[Items from a data source]
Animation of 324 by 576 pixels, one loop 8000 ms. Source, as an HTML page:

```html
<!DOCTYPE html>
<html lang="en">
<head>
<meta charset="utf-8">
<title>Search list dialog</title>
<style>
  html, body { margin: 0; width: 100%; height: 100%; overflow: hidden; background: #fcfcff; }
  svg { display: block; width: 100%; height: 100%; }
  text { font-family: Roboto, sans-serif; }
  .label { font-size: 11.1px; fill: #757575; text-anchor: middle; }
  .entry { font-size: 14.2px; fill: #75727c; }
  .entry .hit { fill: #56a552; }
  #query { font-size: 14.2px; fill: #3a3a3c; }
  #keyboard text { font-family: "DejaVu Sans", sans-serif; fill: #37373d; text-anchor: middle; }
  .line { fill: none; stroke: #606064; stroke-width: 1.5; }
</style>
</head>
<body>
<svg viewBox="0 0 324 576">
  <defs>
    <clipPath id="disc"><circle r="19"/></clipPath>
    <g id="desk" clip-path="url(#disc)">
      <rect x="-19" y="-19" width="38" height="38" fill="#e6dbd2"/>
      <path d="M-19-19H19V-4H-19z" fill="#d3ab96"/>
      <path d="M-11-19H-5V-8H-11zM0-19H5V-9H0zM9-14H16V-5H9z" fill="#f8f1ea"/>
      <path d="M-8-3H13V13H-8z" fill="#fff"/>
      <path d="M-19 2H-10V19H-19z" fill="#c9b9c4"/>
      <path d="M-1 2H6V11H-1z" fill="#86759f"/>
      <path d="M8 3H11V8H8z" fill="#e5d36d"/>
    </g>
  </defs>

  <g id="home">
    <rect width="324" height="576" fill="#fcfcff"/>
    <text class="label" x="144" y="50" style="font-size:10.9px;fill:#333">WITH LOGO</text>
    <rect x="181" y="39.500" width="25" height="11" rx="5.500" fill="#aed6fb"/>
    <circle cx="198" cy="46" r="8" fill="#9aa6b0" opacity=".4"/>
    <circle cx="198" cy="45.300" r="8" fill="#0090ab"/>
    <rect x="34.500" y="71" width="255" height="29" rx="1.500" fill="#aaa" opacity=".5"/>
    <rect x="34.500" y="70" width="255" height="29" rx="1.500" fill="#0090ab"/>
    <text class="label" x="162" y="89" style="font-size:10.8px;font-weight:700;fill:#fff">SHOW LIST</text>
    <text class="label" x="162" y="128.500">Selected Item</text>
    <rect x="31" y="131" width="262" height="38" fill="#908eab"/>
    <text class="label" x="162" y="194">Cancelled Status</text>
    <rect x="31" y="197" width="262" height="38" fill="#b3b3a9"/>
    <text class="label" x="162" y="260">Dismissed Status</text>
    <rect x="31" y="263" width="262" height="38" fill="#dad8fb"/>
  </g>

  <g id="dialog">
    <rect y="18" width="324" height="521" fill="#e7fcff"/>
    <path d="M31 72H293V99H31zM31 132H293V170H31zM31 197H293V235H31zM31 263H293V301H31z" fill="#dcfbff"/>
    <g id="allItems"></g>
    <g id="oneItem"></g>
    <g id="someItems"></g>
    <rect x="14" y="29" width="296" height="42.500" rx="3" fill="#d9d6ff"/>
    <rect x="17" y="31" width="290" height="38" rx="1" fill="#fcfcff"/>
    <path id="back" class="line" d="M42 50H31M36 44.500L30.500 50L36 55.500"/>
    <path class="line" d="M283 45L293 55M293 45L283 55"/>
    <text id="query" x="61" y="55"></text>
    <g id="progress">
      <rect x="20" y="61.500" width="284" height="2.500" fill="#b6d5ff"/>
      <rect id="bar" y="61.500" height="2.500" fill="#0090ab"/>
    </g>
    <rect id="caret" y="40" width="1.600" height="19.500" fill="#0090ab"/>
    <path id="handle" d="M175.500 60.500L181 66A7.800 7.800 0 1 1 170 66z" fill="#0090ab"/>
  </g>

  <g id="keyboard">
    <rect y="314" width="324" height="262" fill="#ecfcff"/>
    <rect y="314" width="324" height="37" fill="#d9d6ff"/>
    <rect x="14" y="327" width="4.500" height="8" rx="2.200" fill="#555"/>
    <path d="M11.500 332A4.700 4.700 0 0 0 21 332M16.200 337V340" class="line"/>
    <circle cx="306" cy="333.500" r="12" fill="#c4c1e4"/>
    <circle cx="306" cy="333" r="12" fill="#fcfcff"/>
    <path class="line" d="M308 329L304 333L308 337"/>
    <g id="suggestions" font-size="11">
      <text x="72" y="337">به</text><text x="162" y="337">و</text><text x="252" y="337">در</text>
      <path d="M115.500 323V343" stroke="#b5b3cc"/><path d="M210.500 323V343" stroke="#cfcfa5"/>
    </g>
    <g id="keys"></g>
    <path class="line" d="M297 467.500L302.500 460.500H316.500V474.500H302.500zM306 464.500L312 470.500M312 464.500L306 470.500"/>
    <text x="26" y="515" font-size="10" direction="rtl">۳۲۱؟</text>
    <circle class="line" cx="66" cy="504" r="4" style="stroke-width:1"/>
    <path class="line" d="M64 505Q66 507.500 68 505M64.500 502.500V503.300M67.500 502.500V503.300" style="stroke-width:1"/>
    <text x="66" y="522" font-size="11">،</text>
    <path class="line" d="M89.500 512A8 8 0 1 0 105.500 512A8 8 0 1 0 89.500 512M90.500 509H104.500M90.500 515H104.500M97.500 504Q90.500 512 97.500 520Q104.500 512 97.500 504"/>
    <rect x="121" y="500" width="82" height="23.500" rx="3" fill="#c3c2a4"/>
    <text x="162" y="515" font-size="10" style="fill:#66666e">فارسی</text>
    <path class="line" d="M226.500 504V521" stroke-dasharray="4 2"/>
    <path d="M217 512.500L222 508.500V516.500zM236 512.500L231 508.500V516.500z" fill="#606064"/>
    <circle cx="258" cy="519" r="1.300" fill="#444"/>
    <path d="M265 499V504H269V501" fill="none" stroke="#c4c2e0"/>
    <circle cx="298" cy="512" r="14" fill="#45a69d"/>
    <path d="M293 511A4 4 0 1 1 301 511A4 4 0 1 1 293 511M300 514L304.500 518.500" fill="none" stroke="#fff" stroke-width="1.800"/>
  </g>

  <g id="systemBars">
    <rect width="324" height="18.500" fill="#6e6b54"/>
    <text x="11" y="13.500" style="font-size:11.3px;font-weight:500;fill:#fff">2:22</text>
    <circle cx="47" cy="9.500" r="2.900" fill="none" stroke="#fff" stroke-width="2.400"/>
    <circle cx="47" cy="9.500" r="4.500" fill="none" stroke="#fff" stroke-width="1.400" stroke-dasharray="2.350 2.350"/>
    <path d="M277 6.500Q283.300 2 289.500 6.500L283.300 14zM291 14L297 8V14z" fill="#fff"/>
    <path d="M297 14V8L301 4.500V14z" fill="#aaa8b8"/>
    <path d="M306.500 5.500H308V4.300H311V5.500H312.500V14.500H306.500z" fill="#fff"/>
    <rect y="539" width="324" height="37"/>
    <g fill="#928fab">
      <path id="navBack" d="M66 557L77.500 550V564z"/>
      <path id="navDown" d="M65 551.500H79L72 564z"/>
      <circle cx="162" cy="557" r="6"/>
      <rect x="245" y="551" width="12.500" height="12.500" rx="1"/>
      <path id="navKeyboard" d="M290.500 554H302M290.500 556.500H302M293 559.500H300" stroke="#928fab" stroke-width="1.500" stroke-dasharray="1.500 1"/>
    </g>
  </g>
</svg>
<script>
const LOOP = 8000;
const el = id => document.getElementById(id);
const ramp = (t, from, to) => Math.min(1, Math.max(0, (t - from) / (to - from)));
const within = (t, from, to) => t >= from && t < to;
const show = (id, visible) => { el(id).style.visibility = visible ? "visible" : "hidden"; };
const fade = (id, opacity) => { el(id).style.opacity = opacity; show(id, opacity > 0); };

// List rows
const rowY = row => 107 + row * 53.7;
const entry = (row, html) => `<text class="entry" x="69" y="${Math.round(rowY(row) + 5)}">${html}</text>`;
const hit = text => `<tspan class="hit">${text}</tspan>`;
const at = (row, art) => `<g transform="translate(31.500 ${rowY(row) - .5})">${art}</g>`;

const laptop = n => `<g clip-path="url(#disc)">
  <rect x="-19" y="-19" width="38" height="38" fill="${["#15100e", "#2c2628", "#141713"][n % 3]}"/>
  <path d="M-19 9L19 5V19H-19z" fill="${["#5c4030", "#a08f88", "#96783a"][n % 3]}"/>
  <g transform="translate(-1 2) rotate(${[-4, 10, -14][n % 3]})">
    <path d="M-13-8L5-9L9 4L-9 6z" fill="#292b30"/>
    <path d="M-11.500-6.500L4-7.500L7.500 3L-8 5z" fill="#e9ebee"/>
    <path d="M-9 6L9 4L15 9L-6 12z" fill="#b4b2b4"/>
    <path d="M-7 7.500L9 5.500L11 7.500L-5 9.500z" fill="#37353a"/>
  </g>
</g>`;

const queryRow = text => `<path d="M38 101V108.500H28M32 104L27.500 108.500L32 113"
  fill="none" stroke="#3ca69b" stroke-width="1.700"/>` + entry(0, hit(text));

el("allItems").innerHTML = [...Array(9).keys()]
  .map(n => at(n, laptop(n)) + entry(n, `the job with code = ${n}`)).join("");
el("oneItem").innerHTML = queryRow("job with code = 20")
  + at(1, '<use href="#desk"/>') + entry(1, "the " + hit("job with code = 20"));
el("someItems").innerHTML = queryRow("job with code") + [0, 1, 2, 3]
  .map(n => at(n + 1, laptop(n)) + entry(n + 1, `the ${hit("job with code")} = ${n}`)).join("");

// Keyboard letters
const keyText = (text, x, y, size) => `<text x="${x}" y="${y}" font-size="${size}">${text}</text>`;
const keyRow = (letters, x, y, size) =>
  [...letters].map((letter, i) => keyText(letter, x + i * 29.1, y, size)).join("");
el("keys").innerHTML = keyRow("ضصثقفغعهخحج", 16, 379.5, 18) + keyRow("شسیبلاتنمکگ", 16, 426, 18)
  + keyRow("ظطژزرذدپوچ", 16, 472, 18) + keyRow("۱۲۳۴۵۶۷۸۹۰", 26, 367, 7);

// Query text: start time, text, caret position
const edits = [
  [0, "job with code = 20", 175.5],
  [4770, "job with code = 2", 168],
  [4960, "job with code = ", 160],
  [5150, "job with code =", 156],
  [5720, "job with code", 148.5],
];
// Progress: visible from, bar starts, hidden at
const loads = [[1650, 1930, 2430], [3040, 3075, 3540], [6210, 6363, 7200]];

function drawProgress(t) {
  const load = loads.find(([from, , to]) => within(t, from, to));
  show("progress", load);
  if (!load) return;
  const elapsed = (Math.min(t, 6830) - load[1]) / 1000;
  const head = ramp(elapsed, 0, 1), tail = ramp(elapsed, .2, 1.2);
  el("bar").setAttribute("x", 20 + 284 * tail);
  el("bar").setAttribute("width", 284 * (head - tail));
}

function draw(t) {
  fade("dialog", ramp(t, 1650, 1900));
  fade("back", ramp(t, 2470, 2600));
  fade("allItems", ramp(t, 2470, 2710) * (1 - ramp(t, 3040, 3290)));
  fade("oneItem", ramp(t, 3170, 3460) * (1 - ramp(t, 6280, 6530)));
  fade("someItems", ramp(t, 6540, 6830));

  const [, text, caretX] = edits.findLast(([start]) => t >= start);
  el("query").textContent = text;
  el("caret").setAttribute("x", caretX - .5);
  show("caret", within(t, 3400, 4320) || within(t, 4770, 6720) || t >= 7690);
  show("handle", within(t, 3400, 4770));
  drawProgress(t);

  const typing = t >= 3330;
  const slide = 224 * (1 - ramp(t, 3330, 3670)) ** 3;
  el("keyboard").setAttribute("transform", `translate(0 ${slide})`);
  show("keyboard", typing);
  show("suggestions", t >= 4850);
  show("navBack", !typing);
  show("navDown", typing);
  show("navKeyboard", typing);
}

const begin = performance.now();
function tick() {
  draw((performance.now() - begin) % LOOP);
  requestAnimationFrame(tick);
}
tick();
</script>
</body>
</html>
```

THE TASK = If a line of the data holds the string "code", list it.

THE ANSWER =
  .map(n => at(n, laptop(n)) + entry(n, `the job with code = ${n}`)).join("");
el("oneItem").innerHTML = queryRow("job with code = 20")
  + at(1, '<use href="#desk"/>') + entry(1, "the " + hit("job with code = 20"));
el("someItems").innerHTML = queryRow("job with code") + [0, 1, 2, 3]
  .map(n => at(n + 1, laptop(n)) + entry(n + 1, `the ${hit("job with code")} = ${n}`)).join("");
  [0, "job with code = 20", 175.5],
  [4770, "job with code = 2", 168],
  [4960, "job with code = ", 160],
  [5150, "job with code =", 156],
  [5720, "job with code", 148.5],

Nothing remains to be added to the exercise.